Cox’ contract should become the next jumping point for the next wave of extensions or free agents not named Miller. This contract should further bolster Muhammad Wilkerson’s demands on a new contract with the Jets and I cant see that contract happening. Wilkersons in the most immediate contract on the horizon.
The Cox contract will further the Eagles move into superstar pay strategy that is currently used by the Packers and Seahawks. When looking at the Eagles moves this offseason I think it further justifies why they did what they did to draft a quarterback. While you can defer cap charges, as they did here, for a year or two eventually there comes a time where you can not do that. If you are forced into paying a veteran $18-$20M a year it makes it very difficult to handle a roster like Philadelphia’s.
With a rookie QB a team can possibly get $20 million in play for a $7 million salary. That $13 million benefit can be spread around the roster so you can maintain a high priced roster for a few seasons. By the time the rookie is signed to a market value extension most of the big priced players from today will be gone. Chase Daniel remains the failsafe in the event Carson Wentz fails so you don’t waste a high priced roster because of the QB. So while a good portion of the benefit goes to the backup I can understand the logic in the construction.
The Eagles may be a better case study than the other teams with expensive rosters since they are the one with the big questions at quarterback. If Wentz is great then they wont be any different than Seattle, but if he struggles it will give a better idea of how a non-great QB team can do with a roster that is in theory very good.
In light of the money the Eagles are paying Cox it is hard to justify not doing this contract last year. All I can think is that Chip Kelly, who looked to move Cox as part of a package to Tennessee, did not see Cox as a future piece for the team. Not only would the Eagles have saved a few dollars by signing prior to free agency this year but they would have been able to reduce the cap charges even further. My assumption is that the guys in the Eagles front office probably wanted to do this deal last season but were told not to do so. We’ll have to wait and see if that was a mistake.
Jason is the founder of OTC and has been studying NFL contracts and the salary cap for over 15 years.
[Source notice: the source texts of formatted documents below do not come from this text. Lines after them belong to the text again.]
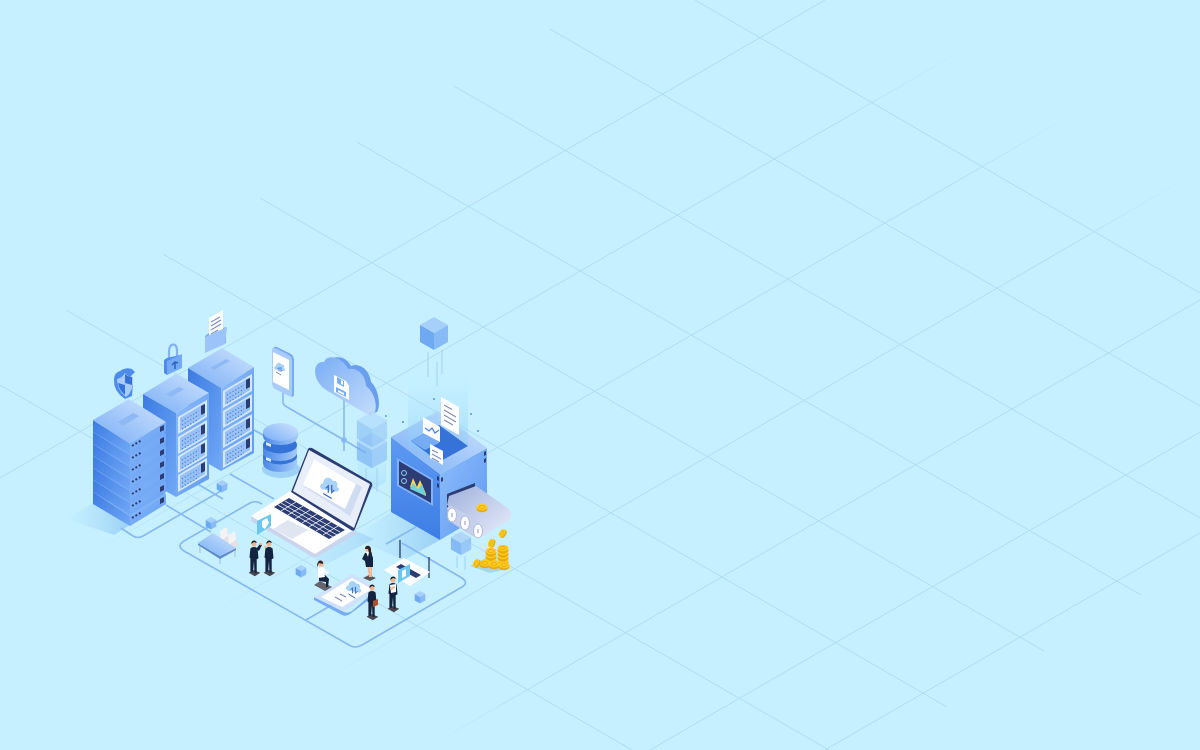
<!DOCTYPE html>
<html lang="en">
<head>
<meta charset="utf-8">
<title>Isometric cloud data centre</title>
<style>
:root{--sky:#c6f0ff;--grid:#b0dcf2;--pipe:#86b9f2;--pale:#d5e8fd;--light:#a9cdfb;--mid:#76abf6;--blue:#4d8cec;--deep:#3573d9;--navy:#2c3c74;--ink:#14233f;--white:#fff;--gold:#ffcb1f;--amber:#e9ab10;--skin:#f1b48d}
html,body{margin:0;width:1200px;height:750px;overflow:hidden;background:var(--sky)}
svg{display:block}
.grid{stroke:var(--grid);fill:none}
.pipe{stroke:var(--pipe);stroke-width:1.6;fill:none;stroke-linejoin:round}
.pale{fill:var(--pale)}.light{fill:var(--light)}.mid{fill:var(--mid)}.blue{fill:var(--blue)}.deep{fill:var(--deep)}
.navy{fill:var(--navy)}.ink{fill:var(--ink)}.white{fill:var(--white)}.gold{fill:var(--gold)}.amber{fill:var(--amber)}.skin{fill:var(--skin)}
.text-line{stroke:#7d8fb8;stroke-width:1.2;fill:none}
.drip{stroke:#a0d3f2;fill:none}
</style>
</head>
<body>
<svg width="1200" height="750" viewBox="0 0 1200 750" role="img" aria-label="Isometric illustration of servers, a laptop, cloud storage and a machine turning data into coins">
<defs>
<linearGradient id="top-face" x1="0" y1="1" x2="1" y2="0"><stop offset="0" stop-color="#78adf6"/><stop offset="1" stop-color="#cfe4fd"/></linearGradient>
<linearGradient id="left-face" x1="0" y1="0" x2="1" y2="1"><stop offset="0" stop-color="#3b7be2"/><stop offset="1" stop-color="#71a8f6"/></linearGradient>
<linearGradient id="right-face" x1="0" y1="0" x2="1" y2="1"><stop offset="0" stop-color="#8cbcfa"/><stop offset="1" stop-color="#5f9bf2"/></linearGradient>
<linearGradient id="machine-left" x2="0" y2="1"><stop offset="0" stop-color="#5e9af3"/><stop offset="1" stop-color="#3d7de4"/></linearGradient>
<linearGradient id="shadow" x1="1" x2="0"><stop offset="0" stop-color="#6fb0ea" stop-opacity=".5"/><stop offset="1" stop-color="#8cc8f3" stop-opacity="0"/></linearGradient>
<linearGradient id="beam" y1="1" x2="0"><stop offset="0" stop-color="#7fc6f8" stop-opacity=".6"/><stop offset="1" stop-color="#a5def9" stop-opacity="0"/></linearGradient>
<linearGradient id="cloud-face" x2="1" y2="1"><stop offset="0" stop-color="#79adf5"/><stop offset="1" stop-color="#c4ddfb"/></linearGradient>
<linearGradient id="drum" x2="1"><stop offset="0" stop-color="#4a88e8"/><stop offset="1" stop-color="#a4cafa"/></linearGradient>
<linearGradient id="belt" x2="1" y2="1"><stop offset="0" stop-color="#9fb0dc"/><stop offset="1" stop-color="#e9eefb"/></linearGradient>
<linearGradient id="fade-both"><stop offset="0" stop-color="#b0dcf2" stop-opacity="0"/><stop offset=".15" stop-color="#b0dcf2"/><stop offset=".85" stop-color="#b0dcf2"/><stop offset="1" stop-color="#b0dcf2" stop-opacity="0"/></linearGradient>
<linearGradient id="fade-left"><stop offset="0" stop-color="#b0dcf2" stop-opacity="0"/><stop offset=".15" stop-color="#b0dcf2"/></linearGradient>
<g id="slab-body">
<path fill="url(#left-face)" d="M93 420l37 24v10l-37-22z"/>
<path fill="url(#right-face)" d="M130 444l36-22v10l-36 22z"/>
<path class="navy" d="M160 427l4-2v5l-4 2z"/>
<path stroke="#2c3c74" stroke-width="2" stroke-dasharray="2 2" d="M132 446l10-6"/>
</g>
<g id="slab">
<path class="mid" d="M93 420l36-21 37 23-36 22z"/>
<use href="#slab-body"/>
<path class="deep" d="M98 412l32 20v9l-32-20z"/><path class="blue" d="M130 432l31-19v9l-31 19z"/>
</g>
<g id="rack-unit">
<path class="pale" d="M0 0l29-17v17L0 17z"/>
<path fill="#98c1f8" d="M2 1l25-15v13L2 14z"/>
<path stroke="#4f80d0" stroke-width="1.2" stroke-dasharray="1.2 2" fill="none" d="M4 4l17-10M4 8l17-10M4 12l17-10"/>
<path class="navy" d="M23-11l4-2v9l-4 2z"/>
</g>
<g id="cube"><path fill="#a6cff9" d="M0-16l14 8L0 0l-14-8z"/><path fill="#6eaaf1" d="M-14-8L0 0v17l-14-8z"/><path fill="#88bbf5" d="M14-8L0 0v17l14-8z"/></g>
<g id="sync-cloud">
<path fill="#a7d2fa" d="M-9 5c-4-1-3-7 1-7 0-7 8-9 11-3 5-1 7 4 5 7 4 2 3 6-1 6z"/>
<path stroke="#2e62c2" stroke-width="1.4" fill="none" d="M-2 9V1l-3 3M2 0v9l3-3M-8 10l10 6"/>
</g>
<g id="coin"><ellipse class="amber" cy="2" rx="5.500" ry="3.300"/><ellipse class="gold" rx="5.500" ry="3.300"/><ellipse fill="none" stroke="#e9ab10" stroke-width=".8" rx="3" ry="1.600"/></g>
<g id="businessman">
<path fill="#47464f" d="M-6 33l5-3 8 3-6 4z"/>
<path class="ink" d="M-4 6q4-3 8 0l1 11-2 1v15h-2.500l-.5-13-1 12h-3l0-15-1-1z"/>
<circle class="skin" cy="1.500" r="2.600"/><path fill="#241c22" d="M-3 1c0-5 6-5 6-1l-3-1z"/>
</g>
<g id="chair"><path fill="#f4f2f5" d="M0 0l7-4 1 9-7 5z"/><path fill="#e6dfe4" d="M1 10l7-5 3 4-7 4z"/></g>
<g id="drum-layer"><path fill="url(#drum)" d="M263 453v7c0 12 34 12 34 0v-7z"/><ellipse class="deep" cx="280" cy="453" rx="17" ry="8.500"/></g>
</defs>

<g id="floor-grid" class="grid">
<path d="M695 0l505 293M550 29l650 377M454 86l746 432M357 142l784 453M260 198l784 453M163 254l784 453M66 310l763 440M0 385l632 365M0 478L825 0M650 750l550-318M825 750l375-217"/>
<path stroke="url(#fade-both)" d="M80 560L970 46"/><path stroke="url(#fade-both)" d="M205 617l875-507"/><path stroke="url(#fade-both)" d="M320 682l870-506"/><path stroke="url(#fade-left)" d="M430 746l770-446"/>
</g>

<g id="floor-shadows" fill="url(#shadow)">
<path d="M66 519l27-16 37 22-16 10z"/>
<path d="M352 538l39-26 49 28-36 20z"/>
<path opacity=".6" d="M265 530l50 25 41-24 18 8-49 26z"/>
</g>

<g id="pipes" class="pipe">
<path d="M121 528l12 8q5 3 10 0l83-48M166 505l20 12 25 15M196 483l27 16M230 474l44 25M283 388v14q0 3 4 5l57 33 22 13M344 400v51M254 430l18 10"/>
<path d="M262 504q-6-4-12-1l-66 38q-8 5 0 10l165 94q6 4 13 0l100-58q7-4 0-9l-60-35M306 620l36-21M386 544l30-17"/>
<circle cx="344" cy="440" r="2" fill="#86b9f2"/>
</g>

<g id="tall-rack">
<path fill="url(#top-face)" d="M188 368l34-20 32 19-33 21z"/>
<path fill="url(#left-face)" d="M188 368l33 20v83l-33-19z"/>
<path fill="url(#right-face)" d="M221 388l33-21v86l-33 18z"/>
<path fill="#8fb9f4" d="M210 368l16-9 4 2-16 9z"/>
<use href="#rack-unit" x="223" y="391"/><use href="#rack-unit" x="223" y="411"/><use href="#rack-unit" x="223" y="431"/><use href="#rack-unit" x="223" y="451"/>
</g>
<g id="middle-rack">
<path fill="url(#top-face)" d="M143 394l33-20 33 19-33 20z"/>
<path fill="url(#left-face)" d="M143 394l33 19v84l-33-19z"/>
<path fill="url(#right-face)" d="M176 413l33-20v86l-33 18z"/>
<path fill="#8fb9f4" d="M166 394l13-7 5 2-13 8z"/>
<use href="#rack-unit" x="178" y="417"/><use href="#rack-unit" x="178" y="437"/><use href="#rack-unit" x="178" y="456"/><use href="#rack-unit" x="178" y="475"/>
</g>
<g id="slab-server">
<use href="#slab" y="72"/><use href="#slab" y="60"/><use href="#slab" y="48"/><use href="#slab" y="36"/><use href="#slab" y="24"/><use href="#slab" y="12"/>
<use href="#slab-body"/>
<path fill="url(#top-face)" d="M93 420l36-21 37 23-36 22z"/>
<path fill="#8fb9f4" d="M118 422l15-9 6 3-16 10z"/>
</g>

<g id="shield">
<path class="blue" d="M114 379q0-6 6-8 5-4 12-2l3 3-5 5 3 7-1 12-7 3q-12-8-11-20z"/>
<path class="light" d="M117 379q5-1 8-6 3 4 8 4 1 14-7 20-9-7-9-18z"/>
<path class="deep" d="M125 374q3 3 7 3l0 8-7-2zM118 383l7 2v10q-6-5-7-12z"/>
</g>
<g id="padlock">
<path fill="none" stroke="#84b3f4" stroke-width="2.200" d="M169 359v-7c0-9 8-10 8-2v6"/>
<path class="blue" d="M164 360l3-2 13-3-13 20-3-2z"/><path fill="#74a9f4" d="M167 361l15-7v14l-15 7z"/>
<path stroke="#2c5fb8" stroke-width="1.500" fill="none" d="M175 369v-7M172 365l3-3 3 1"/>
</g>
<g id="folder">
<path class="mid" d="M205 336l4-3 17-6v16l-21 9z"/>
<path class="white" d="M209 318l14-8v23l-14 8z"/><path class="text-line" d="M211 322l9-5M211 326l10-6M211 330l10-6M211 334l7-4"/>
<path fill="#9dc4fa" d="M205 337l22-10-2 17-20 9z"/>
</g>

<g id="database">
<ellipse cx="281" cy="469" rx="19" ry="9" fill="#8cc5f3" opacity=".7"/>
<use href="#drum-layer" y="3"/><use href="#drum-layer" y="-8"/>
<path class="pale" d="M266 442l5 2v3l-5-2zM266 457l5 2v3l-5-2z"/>
<path fill="url(#drum)" d="M263 432v4c0 12 35 12 35 0v-4z"/><ellipse fill="url(#top-face)" cx="280.500" cy="432" rx="17.500" ry="9"/>
</g>

<g id="phone">
<path class="mid" d="M273 350q0-4 4-3l14 7q3 2 3 5v36q0 3-4 1l-14-7q-3-2-3-5z"/>
<path fill="#a9cbf9" d="M272 350q0-3 3-2l14 7q3 2 3 5v35q0 2-3 1l-14-7q-3-2-3-5z"/>
<path class="white" d="M273 352l16 8v30l-16-8z"/><use href="#sync-cloud" transform="translate(280 367) scale(.5)"/>
</g>

<g id="storage-cloud">
<path fill="#6a9ff0" d="M331 359c7-4 16-1 20 7 10-4 19 6 20 16 8 7 10 25 6 30l-8 2-40-36z"/>
<path fill="url(#cloud-face)" d="M319 383c-7-11-4-22 5-21 4-9 19-4 24 7 10-2 18 7 18 17 9 6 13 24 7 28q-4 2-10-2l-37-22q-4-2-7-7z"/>
<path class="white" d="M334 375l12 6 3 5v14l-15-8z"/><path class="mid" d="M337 377l7 4v6l-7-4zM336 387l10 5v5l-10-5z"/><path class="white" d="M341 380l2 1v4l-2-1zM338 390l6 3v2l-6-3z"/>
</g>

<g id="cube-column">
<path fill="url(#beam)" d="M358 440h28v42l-14 8-14-8z" opacity=".5"/>
<use href="#cube" transform="translate(372 450) scale(1.080)" opacity=".6"/><use href="#cube" transform="translate(372 429) scale(1.080)" opacity=".45"/>
<path class="drip" d="M366 468v20M377 468v24"/>
</g>
<use href="#cube" x="434" y="333"/><path class="drip" d="M428 352v25M437 362v24M442 350v24"/>

<g id="data-machine">
<path fill="url(#machine-left)" d="M391 437l49 37v66l-49-28z"/>
<path fill="url(#right-face)" d="M440 474l47-26v64l-47 28z"/>
<path fill="url(#top-face)" d="M391 437l47-26 49 37-47 26z"/>
<path fill="url(#beam)" d="M408 375h60v70l-29 17-31-18z"/>
<path class="deep" d="M411 441l28-16 29 21-29 16z"/><path class="mid" d="M411 441l28-16v18l-14 7z"/>
<path class="white" d="M441 397l18 10v28l-18-10z"/><path class="text-line" d="M444 405l8 4.500M444 410l12 7M444 415l12 7M444 420l9 5"/>
<path class="white" d="M423 417l17 10v15l-17-9z"/><path fill="none" stroke="#4b83df" stroke-width="1.300" d="M425 428l4 3 3-3 3 5 4-3"/>
<path class="white" d="M430 444l13 7v14l-13-7z"/><path class="text-line" d="M432 450l6 3M432 454l9 5M432 458l7 4"/>
<path fill="#7fb2fa" d="M397 458l36 21v27l-36-20z"/><path class="navy" d="M399 461l32 19v23l-32-18z"/>
<path fill="#ffd94f" d="M410 487l3-9 4 9 3-7 6 14v2z"/><path fill="#6ed1d9" d="M410 489l3-6 5 6 4-5 4 12z"/>
<g fill="none" stroke="#8fd5ee"><circle cx="404" cy="473" r="2.500"/><circle cx="404" cy="481" r="2.500"/></g>
<path class="navy" d="M437 476l2 1v4l-2-1zM437 483l2 1v4l-2-1zM441 478l2-1v4l-2 1zM484 452l2-1v4l-2 1zM484 459l2-1v4l-2 1z"/>
<path fill="#6fa9ee" d="M402 421h2v2h-2zM433 398h2v2h-2zM470 413h2v2h-2zM477 430h2v2h-2zM385 415h2v2h-2z"/>
<path class="navy" d="M447 494l28-11v17l-28 12z"/>
</g>

<g id="conveyor">
<path fill="url(#belt)" d="M447 505l2-9 27-10 33 23q5 5 0 11l-27 17z"/>
<path fill="#c6d0ec" d="M447 508q3-5 8 0l25 15q6 7 0 14l-8-1-24-16z"/>
<g fill="#fff" stroke="#aeb9d9"><ellipse cx="452" cy="515" rx="4.500" ry="7"/><ellipse cx="465" cy="523" rx="4.500" ry="7"/><ellipse cx="478" cy="531" rx="4.500" ry="7"/></g>
<path stroke="#8291bc" d="M452 513v4M465 521v4M478 529v4"/>
<use href="#coin" x="482" y="507"/>
</g>
<g id="coins">
<path fill="#93cdec" opacity=".7" d="M470 566l16-8 24 10-20 5z"/>
<use href="#coin" transform="translate(502 533) rotate(-55) scale(.8)"/><use href="#coin" transform="translate(491 543) rotate(-70) scale(.8)"/>
<use href="#coin" x="503" y="560"/><use href="#coin" x="503" y="556"/><use href="#coin" x="503" y="552"/><use href="#coin" x="503" y="548"/>
<use href="#coin" x="491" y="559"/><use href="#coin" x="491" y="555"/><use href="#coin" x="491" y="551"/>
<use href="#coin" x="485" y="563"/><use href="#coin" x="494" y="564"/><use href="#coin" x="504" y="565"/><use href="#coin" transform="translate(476 563) rotate(-60) scale(.8)"/>
</g>

<g id="laptop">
<path fill="#cbd4ec" d="M251 516l64 37 41-23v4l-41 24-64-37z"/>
<path class="white" d="M251 516l41-26 64 38-41 26z"/>
<path fill="#e0e5f2" d="M273 529l15-9 20 10-16 9z"/>
<path class="navy" d="M274 507l15-9 56 32-16 9z"/>
<path stroke="#fff" stroke-width=".8" fill="none" d="M278 505l55 32M281 503l56 32M285 501l55 31M281 511l15-9M288 515l15-9M295 519l15-9M302 523l15-9M309 527l15-9M316 531l15-9M323 535l15-9"/>
<path class="navy" d="M291 492l17-43q1-2 4-1l59 34q2 2 1 4l-17 43q-1 3-4 1z"/>
<path fill="#e9effa" d="M293 491l16-41 61 34-16 44z"/>
<path fill="#d0dcf2" d="M303 486l11-27 48 28-12 29z"/><path class="white" d="M303 485l11-26 42 25-11 25z"/>
<use href="#sync-cloud" transform="translate(330 485) scale(.85)"/>
<path fill="#69c7f1" d="M257 521l14-7v12l-14 9z"/><path class="white" d="M262 521l5-3 2 5-4 6-3-2z"/>
</g>

<g id="small-cubes">
<use href="#cube" transform="translate(222 486) scale(.38)"/><use href="#cube" transform="translate(211 523) scale(.38)"/><use href="#cube" transform="translate(301 571) scale(.38)"/><use href="#cube" transform="translate(420 597) scale(.38)"/>
<use href="#cube" transform="translate(461 543) scale(.72)" opacity=".75"/><path class="drip" d="M457 556v12M465 556v14"/>
</g>

<g id="meeting-table">
<use href="#chair" x="220" y="531"/><use href="#chair" x="228" y="535"/>
<path stroke="#9dbbe0" fill="none" d="M200 545v8M220 556v8M235 549v8"/>
<path fill="#5f8cc9" d="M198 543l22 13 16-8v2l-16 9-22-14z"/><path fill="url(#top-face)" d="M198 543l15-10 23 15-16 8z"/>
</g>

<g id="tablet">
<path class="mid" d="M314 597l30 15q4 2 8-1l22-19v4l-24 18q-4 3-8 1l-28-15z"/>
<path fill="#d0e2fb" d="M314 597l36-22q3-2 6 0l20 13-29 22q-3 2-6 0z"/>
<path class="white" d="M321 597l31-19 20 11-30 18z"/><use href="#sync-cloud" transform="translate(354 587) scale(.7)"/>
<path class="text-line" d="M335 597l7 4M340 594l6 3"/>
</g>

<g id="whiteboard">
<path stroke="#34466b" stroke-width="1.400" d="M400 540v18M429 557v21"/>
<path class="white" d="M384 570l20-12 26 14-20 14z"/><path class="navy" d="M396 567l5-3 20 11-5 3z"/>
<path fill="#69c7f1" d="M398 570l12-6v12l-12 7z"/><path class="white" d="M402 571l4-2v7l-4 2z"/>
</g>

<g id="people">
<use href="#businessman" transform="translate(254 543) scale(.9)"/><path class="ink" d="M256 549l4-5 2 1-3 6z"/><circle class="skin" cx="260.500" cy="544" r="1.200"/>
<use href="#businessman" transform="translate(269 543) scale(.9)"/><circle class="skin" cx="265.500" cy="547" r="1.200"/>
<g id="seated-woman"><path fill="#67656c" d="M314 585l6-4 12 6-7 4z"/><path class="ink" d="M319 577l6-2 4 4-1 8h-2v-5l-7-1z"/><path class="white" d="M318 568l5-1 3 4 3 1-1 2-4-1 1 4-7 1z"/><circle class="skin" cx="321" cy="564" r="2.600"/><path fill="#30211f" d="M317 567c0-9 7-7 6-3l-4-1z"/></g>
<g id="standing-woman"><path fill="#58565d" d="M363 578l6-3 7 3-6 3z"/><path class="skin" d="M367 564h2l2 13h-2zM370 564h2l0 13h-1z"/><path class="ink" d="M365 553l6-1 2 6 0 9h-7l-1-6-3-2z"/><path class="white" d="M366 552h3l-1 5z"/><circle class="skin" cx="368" cy="549" r="2.600"/><path fill="#30211f" d="M365 549c0-5 7-4 6 2l1 4-3-2-1-4z"/></g>
<use href="#businessman" transform="translate(372 587) scale(.9)"/><path fill="#a9522d" d="M373 601l5-2v6l-5 2z"/>
<use href="#businessman" transform="translate(393 579) scale(.9)"/><path class="white" d="M390 585l6-1 0 8-5 1z"/><path class="skin" d="M390 588l5-2v2l-4 2z"/>
</g>
</svg>
</body>
</html>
Jason has co-authored two books about the NFL, Crunching Numbers and the Drafting Stage, which are widely circulated in the industry and hosts the OTC Podcast. Jason’s work has been featured in various publications including the Sporting News, Sports Illustrated, NFL Network and more. OTC is widely considered the leading authority on contract matters in the NFL.